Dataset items
_ _ _ _ _ _ _

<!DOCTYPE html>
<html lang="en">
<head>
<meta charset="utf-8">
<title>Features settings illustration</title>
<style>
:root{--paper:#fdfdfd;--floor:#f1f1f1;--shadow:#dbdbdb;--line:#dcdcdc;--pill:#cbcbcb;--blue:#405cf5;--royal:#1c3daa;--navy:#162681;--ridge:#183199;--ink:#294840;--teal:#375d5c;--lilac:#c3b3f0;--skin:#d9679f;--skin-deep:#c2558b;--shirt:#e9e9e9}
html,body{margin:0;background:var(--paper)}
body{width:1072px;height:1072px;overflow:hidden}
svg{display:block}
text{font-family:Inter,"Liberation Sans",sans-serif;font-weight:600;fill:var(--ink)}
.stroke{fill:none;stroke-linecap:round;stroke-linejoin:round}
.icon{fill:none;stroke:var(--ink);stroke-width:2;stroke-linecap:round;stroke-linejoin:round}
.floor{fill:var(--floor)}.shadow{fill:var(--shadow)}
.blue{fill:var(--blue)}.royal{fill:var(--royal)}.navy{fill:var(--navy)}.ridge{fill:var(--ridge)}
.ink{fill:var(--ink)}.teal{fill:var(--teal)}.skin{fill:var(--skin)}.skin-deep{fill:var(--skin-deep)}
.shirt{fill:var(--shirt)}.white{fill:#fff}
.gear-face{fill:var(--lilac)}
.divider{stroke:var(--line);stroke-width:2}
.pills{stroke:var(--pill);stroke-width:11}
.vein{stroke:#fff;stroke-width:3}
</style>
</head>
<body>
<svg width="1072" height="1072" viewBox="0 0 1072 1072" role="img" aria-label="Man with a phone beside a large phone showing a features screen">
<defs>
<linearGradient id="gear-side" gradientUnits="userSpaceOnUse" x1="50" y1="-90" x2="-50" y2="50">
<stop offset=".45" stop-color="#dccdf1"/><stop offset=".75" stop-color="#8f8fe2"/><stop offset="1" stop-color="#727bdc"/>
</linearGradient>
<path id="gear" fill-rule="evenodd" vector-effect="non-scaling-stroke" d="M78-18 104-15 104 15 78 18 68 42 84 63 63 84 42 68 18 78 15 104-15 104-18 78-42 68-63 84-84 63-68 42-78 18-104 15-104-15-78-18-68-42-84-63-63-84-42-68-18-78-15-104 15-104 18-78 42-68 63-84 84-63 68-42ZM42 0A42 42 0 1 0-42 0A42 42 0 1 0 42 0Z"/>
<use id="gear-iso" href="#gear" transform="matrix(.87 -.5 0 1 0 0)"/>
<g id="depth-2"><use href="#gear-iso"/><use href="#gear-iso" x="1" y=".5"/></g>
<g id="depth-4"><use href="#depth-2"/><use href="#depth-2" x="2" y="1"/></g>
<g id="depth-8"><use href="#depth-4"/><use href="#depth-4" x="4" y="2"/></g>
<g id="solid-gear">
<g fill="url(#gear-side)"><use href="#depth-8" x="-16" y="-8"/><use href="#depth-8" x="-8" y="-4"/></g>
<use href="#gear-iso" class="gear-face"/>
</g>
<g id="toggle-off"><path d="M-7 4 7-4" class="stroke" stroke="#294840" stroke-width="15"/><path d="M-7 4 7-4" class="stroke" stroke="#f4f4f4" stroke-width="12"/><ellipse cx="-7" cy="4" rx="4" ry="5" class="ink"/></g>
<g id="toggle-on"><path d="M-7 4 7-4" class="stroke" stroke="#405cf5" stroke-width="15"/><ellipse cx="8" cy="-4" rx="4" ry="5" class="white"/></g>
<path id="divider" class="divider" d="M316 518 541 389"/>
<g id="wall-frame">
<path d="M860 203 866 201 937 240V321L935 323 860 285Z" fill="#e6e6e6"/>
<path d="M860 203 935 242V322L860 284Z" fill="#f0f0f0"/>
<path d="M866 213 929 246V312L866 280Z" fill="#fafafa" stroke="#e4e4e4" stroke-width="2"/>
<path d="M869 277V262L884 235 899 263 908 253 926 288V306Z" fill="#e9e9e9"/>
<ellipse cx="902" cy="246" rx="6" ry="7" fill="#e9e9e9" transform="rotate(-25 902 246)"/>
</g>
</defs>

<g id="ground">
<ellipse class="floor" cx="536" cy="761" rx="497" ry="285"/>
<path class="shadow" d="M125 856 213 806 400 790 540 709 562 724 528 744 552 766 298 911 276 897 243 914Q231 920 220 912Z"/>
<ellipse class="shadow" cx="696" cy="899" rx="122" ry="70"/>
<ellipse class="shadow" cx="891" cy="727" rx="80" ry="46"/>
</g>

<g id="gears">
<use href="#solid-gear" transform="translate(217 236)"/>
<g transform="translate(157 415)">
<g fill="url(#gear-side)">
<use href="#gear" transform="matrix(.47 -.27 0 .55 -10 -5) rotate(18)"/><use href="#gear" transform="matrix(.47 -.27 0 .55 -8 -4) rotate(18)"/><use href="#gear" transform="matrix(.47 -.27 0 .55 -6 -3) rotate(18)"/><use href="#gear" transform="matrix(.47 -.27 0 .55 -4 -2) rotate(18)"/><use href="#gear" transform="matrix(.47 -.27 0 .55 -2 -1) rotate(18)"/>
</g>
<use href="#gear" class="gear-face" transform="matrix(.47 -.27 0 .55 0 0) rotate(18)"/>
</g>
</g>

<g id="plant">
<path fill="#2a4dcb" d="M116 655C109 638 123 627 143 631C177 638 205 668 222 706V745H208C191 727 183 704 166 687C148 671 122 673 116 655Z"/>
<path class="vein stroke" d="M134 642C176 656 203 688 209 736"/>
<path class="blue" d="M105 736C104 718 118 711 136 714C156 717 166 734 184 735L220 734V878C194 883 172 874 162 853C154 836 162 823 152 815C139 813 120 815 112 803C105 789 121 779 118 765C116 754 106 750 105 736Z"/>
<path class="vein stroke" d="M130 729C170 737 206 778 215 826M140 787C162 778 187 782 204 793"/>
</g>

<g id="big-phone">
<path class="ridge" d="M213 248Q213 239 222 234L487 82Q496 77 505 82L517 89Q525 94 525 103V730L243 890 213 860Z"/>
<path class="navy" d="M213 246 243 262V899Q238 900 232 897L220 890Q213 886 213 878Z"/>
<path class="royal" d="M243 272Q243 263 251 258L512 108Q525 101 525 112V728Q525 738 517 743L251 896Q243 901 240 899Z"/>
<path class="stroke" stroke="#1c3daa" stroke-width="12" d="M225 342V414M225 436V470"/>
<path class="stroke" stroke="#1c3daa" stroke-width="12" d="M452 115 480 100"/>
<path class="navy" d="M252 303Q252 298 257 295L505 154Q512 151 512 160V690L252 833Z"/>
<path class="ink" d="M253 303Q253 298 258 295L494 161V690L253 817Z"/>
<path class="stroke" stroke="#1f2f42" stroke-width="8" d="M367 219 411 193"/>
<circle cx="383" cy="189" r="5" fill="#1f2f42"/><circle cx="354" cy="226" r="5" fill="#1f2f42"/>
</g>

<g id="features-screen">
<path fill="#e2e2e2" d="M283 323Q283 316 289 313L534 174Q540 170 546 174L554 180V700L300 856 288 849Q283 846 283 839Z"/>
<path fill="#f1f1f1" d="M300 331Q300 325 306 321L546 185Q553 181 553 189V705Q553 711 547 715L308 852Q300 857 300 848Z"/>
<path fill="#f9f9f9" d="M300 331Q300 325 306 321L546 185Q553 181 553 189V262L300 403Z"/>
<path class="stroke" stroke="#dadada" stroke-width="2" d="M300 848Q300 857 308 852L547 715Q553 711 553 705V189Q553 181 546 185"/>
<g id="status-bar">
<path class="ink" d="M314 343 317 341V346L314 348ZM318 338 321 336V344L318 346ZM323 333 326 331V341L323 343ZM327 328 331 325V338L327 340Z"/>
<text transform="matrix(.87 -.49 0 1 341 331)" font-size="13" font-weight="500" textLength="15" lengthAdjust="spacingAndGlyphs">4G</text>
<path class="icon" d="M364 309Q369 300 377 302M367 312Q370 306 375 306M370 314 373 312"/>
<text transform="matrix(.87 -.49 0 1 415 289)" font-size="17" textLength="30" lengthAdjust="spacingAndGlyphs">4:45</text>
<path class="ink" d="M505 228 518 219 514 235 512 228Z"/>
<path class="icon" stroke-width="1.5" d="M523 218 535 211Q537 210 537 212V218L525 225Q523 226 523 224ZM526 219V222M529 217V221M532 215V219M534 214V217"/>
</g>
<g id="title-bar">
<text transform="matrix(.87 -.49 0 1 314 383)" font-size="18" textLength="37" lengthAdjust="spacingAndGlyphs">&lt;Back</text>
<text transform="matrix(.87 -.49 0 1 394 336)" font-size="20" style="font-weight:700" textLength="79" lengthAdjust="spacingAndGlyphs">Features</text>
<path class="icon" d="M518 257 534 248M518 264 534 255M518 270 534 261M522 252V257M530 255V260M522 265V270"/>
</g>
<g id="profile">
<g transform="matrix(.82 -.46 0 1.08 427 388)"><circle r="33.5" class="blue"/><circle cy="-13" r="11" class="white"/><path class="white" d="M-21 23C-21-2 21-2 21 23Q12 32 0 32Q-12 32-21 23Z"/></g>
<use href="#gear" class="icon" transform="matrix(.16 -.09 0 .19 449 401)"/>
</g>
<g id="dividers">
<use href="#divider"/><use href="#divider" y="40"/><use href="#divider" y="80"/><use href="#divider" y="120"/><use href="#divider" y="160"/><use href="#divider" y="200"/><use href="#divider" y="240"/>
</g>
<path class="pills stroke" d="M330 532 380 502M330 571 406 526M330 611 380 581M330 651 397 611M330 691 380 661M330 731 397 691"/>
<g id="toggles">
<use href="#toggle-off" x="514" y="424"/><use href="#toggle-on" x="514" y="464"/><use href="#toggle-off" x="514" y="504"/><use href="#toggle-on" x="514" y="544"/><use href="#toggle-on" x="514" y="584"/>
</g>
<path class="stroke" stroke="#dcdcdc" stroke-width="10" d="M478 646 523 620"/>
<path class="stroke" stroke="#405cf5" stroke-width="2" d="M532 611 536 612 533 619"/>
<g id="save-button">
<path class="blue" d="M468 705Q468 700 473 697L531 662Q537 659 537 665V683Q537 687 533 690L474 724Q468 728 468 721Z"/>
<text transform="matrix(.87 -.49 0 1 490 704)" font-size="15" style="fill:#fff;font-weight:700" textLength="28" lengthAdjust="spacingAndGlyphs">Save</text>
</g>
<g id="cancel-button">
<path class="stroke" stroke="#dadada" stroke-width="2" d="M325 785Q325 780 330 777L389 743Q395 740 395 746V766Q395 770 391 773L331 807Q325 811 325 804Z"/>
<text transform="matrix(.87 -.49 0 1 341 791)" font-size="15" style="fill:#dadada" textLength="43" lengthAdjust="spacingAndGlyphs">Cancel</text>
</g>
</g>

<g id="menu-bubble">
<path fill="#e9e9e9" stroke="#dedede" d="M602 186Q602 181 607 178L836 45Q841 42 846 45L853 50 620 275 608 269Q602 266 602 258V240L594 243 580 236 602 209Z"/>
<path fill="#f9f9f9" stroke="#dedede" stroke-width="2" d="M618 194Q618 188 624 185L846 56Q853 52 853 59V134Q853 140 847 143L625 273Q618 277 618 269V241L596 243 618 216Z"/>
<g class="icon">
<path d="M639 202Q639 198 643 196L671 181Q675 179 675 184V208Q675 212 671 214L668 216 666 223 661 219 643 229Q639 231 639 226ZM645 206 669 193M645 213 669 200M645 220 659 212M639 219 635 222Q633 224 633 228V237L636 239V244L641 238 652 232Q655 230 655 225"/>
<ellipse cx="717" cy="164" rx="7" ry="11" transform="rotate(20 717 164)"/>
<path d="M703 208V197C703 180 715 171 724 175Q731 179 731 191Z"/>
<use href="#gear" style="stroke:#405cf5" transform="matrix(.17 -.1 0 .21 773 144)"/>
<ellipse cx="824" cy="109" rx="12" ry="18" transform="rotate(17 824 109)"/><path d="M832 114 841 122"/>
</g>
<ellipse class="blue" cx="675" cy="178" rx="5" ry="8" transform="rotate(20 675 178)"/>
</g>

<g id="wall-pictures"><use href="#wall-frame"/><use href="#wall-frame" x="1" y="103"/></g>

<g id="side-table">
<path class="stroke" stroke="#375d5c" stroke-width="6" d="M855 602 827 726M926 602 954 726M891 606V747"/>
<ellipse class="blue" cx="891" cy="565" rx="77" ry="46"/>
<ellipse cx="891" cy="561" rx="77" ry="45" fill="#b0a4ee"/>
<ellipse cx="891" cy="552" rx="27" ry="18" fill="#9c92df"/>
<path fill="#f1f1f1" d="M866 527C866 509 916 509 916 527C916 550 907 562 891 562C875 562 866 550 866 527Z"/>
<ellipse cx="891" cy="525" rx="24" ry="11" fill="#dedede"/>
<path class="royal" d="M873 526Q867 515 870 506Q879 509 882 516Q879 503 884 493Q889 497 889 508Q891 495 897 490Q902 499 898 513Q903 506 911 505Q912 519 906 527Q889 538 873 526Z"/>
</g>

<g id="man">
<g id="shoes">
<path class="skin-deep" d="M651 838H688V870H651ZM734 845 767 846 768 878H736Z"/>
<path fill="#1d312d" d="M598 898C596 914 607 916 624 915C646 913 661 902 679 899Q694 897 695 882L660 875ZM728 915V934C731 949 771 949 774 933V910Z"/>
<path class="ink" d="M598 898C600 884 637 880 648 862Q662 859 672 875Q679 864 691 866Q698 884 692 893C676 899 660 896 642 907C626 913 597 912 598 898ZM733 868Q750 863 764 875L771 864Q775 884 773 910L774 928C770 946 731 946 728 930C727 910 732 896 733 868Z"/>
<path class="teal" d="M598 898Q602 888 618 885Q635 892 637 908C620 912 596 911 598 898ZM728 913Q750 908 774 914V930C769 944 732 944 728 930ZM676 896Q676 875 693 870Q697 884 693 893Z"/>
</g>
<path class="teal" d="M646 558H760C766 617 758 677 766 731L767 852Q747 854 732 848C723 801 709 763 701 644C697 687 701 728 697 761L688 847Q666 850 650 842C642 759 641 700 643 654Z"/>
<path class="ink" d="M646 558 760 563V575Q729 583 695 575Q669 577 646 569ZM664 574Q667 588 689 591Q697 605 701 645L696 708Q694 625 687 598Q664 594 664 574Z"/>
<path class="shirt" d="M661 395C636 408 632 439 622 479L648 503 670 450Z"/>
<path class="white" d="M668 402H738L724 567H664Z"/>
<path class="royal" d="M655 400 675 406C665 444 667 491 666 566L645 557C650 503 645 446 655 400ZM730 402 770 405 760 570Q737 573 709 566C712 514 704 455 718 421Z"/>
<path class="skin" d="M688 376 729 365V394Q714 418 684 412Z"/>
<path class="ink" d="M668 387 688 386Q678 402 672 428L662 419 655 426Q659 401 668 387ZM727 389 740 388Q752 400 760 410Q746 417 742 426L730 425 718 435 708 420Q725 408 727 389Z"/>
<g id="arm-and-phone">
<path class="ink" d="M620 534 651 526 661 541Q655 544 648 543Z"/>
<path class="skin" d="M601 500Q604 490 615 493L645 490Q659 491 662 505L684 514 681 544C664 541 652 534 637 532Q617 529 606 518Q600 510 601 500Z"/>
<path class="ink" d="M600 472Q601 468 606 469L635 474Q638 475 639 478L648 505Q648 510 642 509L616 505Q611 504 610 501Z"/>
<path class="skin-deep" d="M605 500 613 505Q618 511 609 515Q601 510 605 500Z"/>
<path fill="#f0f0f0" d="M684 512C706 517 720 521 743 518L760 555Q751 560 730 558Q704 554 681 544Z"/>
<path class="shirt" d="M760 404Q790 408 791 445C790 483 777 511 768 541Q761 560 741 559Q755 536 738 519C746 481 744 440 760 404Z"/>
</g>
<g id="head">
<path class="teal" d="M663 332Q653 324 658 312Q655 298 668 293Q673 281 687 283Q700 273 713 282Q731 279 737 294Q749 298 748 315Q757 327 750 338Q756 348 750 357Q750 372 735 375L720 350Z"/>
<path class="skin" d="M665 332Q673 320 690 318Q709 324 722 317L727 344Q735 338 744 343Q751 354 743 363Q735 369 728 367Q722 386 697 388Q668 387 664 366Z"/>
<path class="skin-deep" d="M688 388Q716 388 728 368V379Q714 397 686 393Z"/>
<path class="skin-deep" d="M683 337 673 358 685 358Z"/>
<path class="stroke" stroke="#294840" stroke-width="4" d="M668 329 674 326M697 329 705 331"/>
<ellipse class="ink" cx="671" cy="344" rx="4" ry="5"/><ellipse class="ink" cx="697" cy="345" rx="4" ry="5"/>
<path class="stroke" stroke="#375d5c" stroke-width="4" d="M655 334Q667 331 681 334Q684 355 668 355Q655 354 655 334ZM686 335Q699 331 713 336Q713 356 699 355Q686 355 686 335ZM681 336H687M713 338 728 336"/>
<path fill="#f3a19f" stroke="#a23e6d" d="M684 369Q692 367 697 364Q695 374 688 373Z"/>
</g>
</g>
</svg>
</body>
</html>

_ _ _ _ _ _ _

Take every line above that includes "html" and list it.

RESULT FOR THIS EXERCISE
<!DOCTYPE html>
<html lang="en">
html,body{margin:0;background:var(--paper)}
</html>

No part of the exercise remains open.